07/08/2015 | | Editor and Publisher | Gary Rosenblatt

Michael Oren, the highly respected historian and former Israeli ambassador to the U.S., has become the latest lightning rod in the bitter struggle among those who profess to know what’s best for Israel. And like the Jewish state he served as diplomat, and now as Knesset member, Oren has gone from chief unifier to deep divider for many American Jews.

07/02/2015 | | Editor and Publisher | Gary Rosenblatt

Michael Oren, the highly respected historian and former Israeli Ambassador to the U.S., has become the latest lightning rod in the bitter struggle among those who profess to know what’s best for Israel. And like the Jewish state he served as diplomat, and now as Knesset member, Oren has gone from chief unifier to deep divider for many American Jews.

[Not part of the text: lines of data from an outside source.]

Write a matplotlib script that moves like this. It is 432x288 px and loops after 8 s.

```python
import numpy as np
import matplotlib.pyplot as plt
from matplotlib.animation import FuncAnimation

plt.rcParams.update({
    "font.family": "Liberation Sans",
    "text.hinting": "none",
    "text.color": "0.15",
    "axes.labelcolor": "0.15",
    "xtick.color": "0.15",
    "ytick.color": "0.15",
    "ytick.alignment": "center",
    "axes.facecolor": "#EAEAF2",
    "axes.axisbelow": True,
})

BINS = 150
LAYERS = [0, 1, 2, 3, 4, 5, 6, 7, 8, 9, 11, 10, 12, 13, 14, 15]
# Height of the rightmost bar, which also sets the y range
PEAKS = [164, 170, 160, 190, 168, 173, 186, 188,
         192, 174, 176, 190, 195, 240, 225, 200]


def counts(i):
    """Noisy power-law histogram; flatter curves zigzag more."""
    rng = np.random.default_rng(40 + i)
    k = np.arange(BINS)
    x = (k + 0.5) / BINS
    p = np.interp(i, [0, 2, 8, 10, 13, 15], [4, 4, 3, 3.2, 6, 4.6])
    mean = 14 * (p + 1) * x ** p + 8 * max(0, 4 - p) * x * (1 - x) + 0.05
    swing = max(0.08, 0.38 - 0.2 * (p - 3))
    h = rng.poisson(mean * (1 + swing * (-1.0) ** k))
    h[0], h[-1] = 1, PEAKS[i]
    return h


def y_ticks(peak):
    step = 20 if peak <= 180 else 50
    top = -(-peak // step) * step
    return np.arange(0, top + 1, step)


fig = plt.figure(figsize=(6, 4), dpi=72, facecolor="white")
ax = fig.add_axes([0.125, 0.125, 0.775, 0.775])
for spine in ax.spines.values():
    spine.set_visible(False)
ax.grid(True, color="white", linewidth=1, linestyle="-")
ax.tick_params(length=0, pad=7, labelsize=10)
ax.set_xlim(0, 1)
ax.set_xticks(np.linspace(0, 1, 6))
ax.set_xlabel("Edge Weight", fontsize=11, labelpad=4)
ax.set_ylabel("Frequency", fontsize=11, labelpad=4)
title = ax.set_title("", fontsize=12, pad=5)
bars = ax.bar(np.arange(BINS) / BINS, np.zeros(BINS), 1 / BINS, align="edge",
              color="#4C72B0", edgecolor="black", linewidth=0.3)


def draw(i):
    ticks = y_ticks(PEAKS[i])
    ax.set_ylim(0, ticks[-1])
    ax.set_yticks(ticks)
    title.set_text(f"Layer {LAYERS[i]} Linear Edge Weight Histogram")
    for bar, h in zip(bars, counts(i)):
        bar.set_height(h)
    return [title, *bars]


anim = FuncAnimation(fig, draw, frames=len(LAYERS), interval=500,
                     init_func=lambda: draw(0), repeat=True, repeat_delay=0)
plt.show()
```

07/01/2015 | | Editor and publisher | Gary Rosenblatt

If the friendship between Hanan Schlesinger, an American-born Orthodox rabbi and self-described “passionate Zionist settler,” and Ali Abu Awwad, a leading Palestinian activist who served a four-year jail sentence in Israel for membership in a terrorist cell, was typical of West Bank Jews and Palestinians, we would be living in Messianic times.

06/24/2015 | | Editor and Publisher | Gary Rosenblatt

Speaking at the Grand Synagogue in Paris after the Charlie Hebdo and kosher supermarket murders in January, Israeli Prime Minister Netanyahu stirred controversy when he announced: “Any Jew who chooses to come to Israel will be greeted with open arms and an open heart; it is not a foreign nation, and hopefully they and you will one day come to Israel.”

06/17/2015 | | Editor and Publisher | Gary Rosenblatt

In January 2011, with the U.S. trying hard to convince the Palestinians to withdraw or moderate a United Nations Security Council resolution condemning Israeli settlements, President Obama called Palestinian Authority President Mahmoud Abbas to make a deal.

06/10/2015 | | Editor and Publisher | Gary Rosenblatt

In 1965, President Lyndon Johnson sent the first U.S. combat troops to South Vietnam, Levi Eshkol was elected prime minister of Israel, and Dodgers pitcher Sandy Koufax chose not to pitch in the opening game of the World Series because it fell on Yom Kippur. It was also that year that Abraham Foxman, a 25-year-old immigrant fresh out of law school, took a job as assistant director of the legal department of the Anti-Defamation League of B’nai B’rith.